The complaint was filed with the EU in 2015, prior to the takeover of the Commercial Rights of Formula One by Liberty Media. After F1 supremo Bernie Ecclestone did not want to make any changes to the financial model of the sport and the way the income is shared among the teams, Force India and Sauber lodged a complaint with the Brussel-based EU Commission.

The EU institution would have had to investigate whether the leading F1 teams were favoured and whether the allegedly unfair treatment against the smaller teams put them in financial difficulties and therefore their employees in danger.

However, before the officials could have made their decision, the Sauber and the Force India teams have withdrawn their complaint with immediate effect.

“We have been greatly encouraged by the dialogue that has been introduced following the appointment of Chase Carey as Executive Chairman and CEO of the Formula 1 commercial rights holder and his new management team,” read a joint statement from Force India and Sauber.

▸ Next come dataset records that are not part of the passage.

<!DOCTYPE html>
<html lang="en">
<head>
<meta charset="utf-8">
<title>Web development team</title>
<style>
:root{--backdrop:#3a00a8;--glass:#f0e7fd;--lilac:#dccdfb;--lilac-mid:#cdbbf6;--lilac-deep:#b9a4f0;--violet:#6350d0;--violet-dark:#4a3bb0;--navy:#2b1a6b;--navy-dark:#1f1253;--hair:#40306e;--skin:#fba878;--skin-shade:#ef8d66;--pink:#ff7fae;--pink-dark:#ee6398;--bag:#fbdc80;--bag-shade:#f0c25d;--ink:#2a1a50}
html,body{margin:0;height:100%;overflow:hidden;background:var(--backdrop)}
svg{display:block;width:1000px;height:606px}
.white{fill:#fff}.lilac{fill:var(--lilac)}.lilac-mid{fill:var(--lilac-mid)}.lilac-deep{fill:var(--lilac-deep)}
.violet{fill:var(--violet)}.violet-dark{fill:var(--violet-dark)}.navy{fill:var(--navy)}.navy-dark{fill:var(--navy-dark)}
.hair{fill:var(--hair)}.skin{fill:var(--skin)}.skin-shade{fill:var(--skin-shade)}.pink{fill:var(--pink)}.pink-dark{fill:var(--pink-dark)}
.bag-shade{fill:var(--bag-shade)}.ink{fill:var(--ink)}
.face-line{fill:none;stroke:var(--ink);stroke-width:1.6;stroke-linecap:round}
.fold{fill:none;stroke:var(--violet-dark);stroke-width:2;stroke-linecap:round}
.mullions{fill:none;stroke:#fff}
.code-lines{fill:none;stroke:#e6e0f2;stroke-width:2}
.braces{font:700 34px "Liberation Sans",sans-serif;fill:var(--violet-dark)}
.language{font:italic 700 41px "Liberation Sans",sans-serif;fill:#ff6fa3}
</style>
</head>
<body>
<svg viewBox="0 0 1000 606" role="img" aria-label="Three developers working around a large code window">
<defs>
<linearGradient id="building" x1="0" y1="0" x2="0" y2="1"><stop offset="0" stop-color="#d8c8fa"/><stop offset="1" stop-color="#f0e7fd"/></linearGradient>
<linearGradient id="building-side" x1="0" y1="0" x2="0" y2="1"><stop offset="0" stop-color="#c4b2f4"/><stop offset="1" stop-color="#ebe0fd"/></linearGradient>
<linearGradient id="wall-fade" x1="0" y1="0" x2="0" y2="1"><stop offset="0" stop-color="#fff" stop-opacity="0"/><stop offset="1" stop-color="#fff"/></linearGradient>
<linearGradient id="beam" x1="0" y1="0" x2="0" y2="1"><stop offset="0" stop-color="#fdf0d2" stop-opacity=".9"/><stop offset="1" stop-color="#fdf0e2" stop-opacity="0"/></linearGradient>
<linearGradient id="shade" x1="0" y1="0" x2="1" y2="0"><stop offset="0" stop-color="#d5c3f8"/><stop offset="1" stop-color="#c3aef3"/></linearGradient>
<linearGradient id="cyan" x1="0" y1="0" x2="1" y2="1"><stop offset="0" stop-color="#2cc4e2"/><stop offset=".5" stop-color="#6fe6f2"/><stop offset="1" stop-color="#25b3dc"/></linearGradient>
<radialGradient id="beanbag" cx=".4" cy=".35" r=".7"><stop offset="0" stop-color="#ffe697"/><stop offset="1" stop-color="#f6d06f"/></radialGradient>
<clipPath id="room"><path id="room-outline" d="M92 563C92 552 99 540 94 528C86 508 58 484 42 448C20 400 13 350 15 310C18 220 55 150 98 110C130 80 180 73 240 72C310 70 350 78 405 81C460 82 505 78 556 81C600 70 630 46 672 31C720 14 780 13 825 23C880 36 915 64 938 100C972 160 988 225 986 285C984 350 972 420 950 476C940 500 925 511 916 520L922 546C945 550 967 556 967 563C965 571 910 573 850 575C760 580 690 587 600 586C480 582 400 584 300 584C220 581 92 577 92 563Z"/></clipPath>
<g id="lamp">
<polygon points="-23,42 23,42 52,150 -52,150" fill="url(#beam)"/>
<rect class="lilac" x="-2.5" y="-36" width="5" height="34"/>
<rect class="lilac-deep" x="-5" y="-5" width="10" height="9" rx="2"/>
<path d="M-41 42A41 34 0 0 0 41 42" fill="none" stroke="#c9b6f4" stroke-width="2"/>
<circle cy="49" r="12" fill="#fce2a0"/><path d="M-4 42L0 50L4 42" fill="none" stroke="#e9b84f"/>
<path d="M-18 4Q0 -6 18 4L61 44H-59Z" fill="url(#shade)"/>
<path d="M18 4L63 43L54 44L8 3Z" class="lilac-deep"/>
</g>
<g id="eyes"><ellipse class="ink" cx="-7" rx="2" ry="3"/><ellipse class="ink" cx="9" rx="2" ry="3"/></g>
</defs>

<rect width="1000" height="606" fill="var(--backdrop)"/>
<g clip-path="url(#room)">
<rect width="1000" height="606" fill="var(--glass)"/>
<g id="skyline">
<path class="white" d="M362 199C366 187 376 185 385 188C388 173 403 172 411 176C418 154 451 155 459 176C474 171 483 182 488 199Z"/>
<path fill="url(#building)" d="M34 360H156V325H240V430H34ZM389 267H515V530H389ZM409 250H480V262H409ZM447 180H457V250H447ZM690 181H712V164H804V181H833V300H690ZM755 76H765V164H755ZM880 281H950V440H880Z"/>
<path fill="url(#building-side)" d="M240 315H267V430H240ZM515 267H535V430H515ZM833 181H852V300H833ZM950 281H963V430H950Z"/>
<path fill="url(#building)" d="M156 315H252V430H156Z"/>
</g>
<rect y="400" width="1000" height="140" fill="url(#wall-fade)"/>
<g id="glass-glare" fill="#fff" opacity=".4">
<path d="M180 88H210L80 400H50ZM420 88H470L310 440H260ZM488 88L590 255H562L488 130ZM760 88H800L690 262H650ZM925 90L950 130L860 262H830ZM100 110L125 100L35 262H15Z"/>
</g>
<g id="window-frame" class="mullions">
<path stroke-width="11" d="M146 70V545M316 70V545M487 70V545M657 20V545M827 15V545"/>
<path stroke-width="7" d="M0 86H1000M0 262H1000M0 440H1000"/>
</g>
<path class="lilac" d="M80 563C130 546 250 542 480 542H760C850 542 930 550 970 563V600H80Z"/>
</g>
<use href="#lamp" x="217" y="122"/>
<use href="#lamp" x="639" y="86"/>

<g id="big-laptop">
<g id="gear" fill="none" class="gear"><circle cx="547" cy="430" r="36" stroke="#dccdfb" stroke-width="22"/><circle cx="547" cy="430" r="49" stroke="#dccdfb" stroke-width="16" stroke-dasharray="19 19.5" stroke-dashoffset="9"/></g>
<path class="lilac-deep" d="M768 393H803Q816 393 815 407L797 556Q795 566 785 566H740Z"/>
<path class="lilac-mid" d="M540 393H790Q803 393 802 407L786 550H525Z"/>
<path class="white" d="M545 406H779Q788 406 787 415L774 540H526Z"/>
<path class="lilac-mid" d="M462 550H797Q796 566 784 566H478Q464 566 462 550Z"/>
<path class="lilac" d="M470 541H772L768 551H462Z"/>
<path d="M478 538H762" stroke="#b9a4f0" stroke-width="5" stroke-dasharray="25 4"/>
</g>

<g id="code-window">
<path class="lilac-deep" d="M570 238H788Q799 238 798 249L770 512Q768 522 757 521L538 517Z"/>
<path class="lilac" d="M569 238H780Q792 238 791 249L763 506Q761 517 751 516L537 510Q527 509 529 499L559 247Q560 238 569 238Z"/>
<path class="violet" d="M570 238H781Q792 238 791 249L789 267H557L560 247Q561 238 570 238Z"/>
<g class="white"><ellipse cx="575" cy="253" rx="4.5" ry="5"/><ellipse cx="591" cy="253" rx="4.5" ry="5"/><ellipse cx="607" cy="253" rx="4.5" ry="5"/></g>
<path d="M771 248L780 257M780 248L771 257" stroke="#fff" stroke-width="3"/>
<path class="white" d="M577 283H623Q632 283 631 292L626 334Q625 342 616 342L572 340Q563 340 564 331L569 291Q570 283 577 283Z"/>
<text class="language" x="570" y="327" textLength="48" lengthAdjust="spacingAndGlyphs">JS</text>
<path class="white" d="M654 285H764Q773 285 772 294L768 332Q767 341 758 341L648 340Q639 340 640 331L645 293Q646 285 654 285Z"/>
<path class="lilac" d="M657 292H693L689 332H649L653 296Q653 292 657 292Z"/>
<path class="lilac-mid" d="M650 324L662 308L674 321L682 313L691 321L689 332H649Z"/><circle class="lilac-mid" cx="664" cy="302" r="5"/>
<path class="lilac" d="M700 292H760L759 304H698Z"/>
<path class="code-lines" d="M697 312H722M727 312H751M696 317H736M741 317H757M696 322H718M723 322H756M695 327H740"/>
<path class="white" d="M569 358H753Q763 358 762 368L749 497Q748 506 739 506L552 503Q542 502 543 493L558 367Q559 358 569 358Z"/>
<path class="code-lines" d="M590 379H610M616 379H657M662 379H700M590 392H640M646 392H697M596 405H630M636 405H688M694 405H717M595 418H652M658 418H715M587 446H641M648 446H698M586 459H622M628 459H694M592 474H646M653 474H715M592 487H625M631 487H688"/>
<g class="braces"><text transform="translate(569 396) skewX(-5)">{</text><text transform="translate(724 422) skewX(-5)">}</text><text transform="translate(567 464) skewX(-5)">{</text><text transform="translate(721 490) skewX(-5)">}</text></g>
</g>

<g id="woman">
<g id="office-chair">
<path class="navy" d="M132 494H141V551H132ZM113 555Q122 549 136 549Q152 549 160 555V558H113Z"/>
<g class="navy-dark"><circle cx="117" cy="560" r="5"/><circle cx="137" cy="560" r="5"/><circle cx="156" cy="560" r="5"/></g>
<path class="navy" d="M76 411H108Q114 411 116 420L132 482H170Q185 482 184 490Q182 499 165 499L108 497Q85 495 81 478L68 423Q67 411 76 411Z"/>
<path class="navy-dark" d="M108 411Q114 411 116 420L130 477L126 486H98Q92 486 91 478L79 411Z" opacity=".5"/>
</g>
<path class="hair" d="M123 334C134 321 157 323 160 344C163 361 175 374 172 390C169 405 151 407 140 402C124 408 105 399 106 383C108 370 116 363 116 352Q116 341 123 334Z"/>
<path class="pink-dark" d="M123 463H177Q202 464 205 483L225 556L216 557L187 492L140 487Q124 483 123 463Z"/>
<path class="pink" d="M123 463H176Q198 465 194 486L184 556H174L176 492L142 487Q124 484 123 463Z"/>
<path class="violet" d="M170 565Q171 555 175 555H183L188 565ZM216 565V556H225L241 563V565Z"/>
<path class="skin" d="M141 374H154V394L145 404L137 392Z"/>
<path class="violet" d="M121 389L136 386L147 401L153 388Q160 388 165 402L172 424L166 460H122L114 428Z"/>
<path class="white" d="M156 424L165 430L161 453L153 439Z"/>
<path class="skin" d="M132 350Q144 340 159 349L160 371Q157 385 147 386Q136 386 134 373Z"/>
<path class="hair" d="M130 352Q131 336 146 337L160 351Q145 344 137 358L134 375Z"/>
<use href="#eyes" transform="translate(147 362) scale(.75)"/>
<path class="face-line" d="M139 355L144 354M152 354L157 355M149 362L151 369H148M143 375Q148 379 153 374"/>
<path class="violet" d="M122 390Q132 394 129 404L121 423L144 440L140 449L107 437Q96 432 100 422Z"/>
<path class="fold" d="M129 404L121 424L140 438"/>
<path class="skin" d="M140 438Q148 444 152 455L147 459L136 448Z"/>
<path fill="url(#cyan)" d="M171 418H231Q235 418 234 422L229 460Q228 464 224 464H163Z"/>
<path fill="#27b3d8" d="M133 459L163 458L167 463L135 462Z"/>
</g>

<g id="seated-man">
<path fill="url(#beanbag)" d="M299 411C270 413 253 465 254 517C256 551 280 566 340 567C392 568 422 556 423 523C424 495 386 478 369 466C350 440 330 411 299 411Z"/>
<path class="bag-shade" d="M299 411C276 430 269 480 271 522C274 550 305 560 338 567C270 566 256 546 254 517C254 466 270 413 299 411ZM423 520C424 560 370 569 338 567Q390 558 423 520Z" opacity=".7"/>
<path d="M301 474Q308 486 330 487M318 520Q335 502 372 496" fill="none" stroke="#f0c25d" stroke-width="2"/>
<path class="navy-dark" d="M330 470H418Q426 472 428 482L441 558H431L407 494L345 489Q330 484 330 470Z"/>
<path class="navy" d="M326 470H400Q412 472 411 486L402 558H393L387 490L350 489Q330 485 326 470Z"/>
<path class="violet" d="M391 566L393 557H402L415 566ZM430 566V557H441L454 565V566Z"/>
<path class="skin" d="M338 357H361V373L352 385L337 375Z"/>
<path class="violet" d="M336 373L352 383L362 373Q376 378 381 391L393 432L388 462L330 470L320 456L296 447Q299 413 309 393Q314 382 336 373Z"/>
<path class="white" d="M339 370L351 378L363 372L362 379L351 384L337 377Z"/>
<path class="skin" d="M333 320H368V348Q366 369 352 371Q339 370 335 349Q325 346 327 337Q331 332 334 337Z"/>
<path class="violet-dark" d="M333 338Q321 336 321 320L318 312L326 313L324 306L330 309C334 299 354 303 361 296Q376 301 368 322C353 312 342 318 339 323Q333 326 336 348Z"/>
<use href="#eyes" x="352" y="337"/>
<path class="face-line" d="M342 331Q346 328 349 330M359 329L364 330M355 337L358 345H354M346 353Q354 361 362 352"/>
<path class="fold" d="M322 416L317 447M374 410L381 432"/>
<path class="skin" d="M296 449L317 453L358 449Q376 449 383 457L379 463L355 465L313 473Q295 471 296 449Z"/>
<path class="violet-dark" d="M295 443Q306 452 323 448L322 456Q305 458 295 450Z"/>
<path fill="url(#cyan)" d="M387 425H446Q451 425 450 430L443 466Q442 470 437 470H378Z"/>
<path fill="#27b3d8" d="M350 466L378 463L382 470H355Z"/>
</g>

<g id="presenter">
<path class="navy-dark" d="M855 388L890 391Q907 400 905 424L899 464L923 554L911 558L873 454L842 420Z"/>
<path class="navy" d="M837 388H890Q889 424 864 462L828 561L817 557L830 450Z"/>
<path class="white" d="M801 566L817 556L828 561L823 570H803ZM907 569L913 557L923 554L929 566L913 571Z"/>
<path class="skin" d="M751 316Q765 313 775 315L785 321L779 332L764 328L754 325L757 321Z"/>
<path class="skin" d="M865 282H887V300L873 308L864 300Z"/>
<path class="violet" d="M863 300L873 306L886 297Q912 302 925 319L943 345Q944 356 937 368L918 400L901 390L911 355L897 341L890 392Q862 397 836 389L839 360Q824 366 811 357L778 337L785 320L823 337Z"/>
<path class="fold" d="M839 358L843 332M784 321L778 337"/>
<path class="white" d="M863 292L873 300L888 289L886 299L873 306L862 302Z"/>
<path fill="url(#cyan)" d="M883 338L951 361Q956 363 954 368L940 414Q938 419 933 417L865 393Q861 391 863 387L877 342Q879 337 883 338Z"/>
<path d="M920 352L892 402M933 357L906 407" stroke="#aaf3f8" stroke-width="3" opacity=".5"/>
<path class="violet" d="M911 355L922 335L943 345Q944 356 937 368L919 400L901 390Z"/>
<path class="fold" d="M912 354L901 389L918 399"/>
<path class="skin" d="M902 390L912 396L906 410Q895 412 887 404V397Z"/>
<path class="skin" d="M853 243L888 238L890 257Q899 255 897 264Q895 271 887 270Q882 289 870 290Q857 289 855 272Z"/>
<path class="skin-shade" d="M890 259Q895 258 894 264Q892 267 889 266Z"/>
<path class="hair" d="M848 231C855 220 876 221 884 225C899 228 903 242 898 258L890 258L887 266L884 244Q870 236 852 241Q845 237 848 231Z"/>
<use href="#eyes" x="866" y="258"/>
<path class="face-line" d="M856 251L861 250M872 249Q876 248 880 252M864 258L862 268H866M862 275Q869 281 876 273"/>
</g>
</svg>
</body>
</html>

“Their approach has brought a new culture of transparency to the sport and illustrates willingness to debate fundamental issues such as the distribution of the prize fund monies, cost control and engine regulations. We are encouraged and reassured by the even-handed and fair negotiating approach taken by the new management of Formula 1 to all the teams and their issues.”

The Concorde Agreement is in force until the end of 2020 which means the new contract which will be the eighth edition of the Concorde Agreement could bring a more fair way of the division of the income.

The Concorde Agreement dictates the terms by which the teams compete races and how the television revenues and prize money is divided among them. The first agreement was created back in 1981 which was followed by the 1987, 1992, 1997, 1998, 2009 and the current 2013 agreement. The most important reason for creating this document was the obligation of the teams to participate in every race, hence making the sport more reliable for broadcasters who were expected to invest heavily to acquire television broadcast rights. In return the teams were guaranteed a percentage of the sport's commercial revenue.

The withdrawal of the complaint of the two F1 teams came with surprise and might indicate that they were guaranteed by the new Commercial Rights Holder, Liberty Media that the new Concorde Agreement will see changes which are aimed to help the smaller teams in financial terms, probably in the form of a budget cap.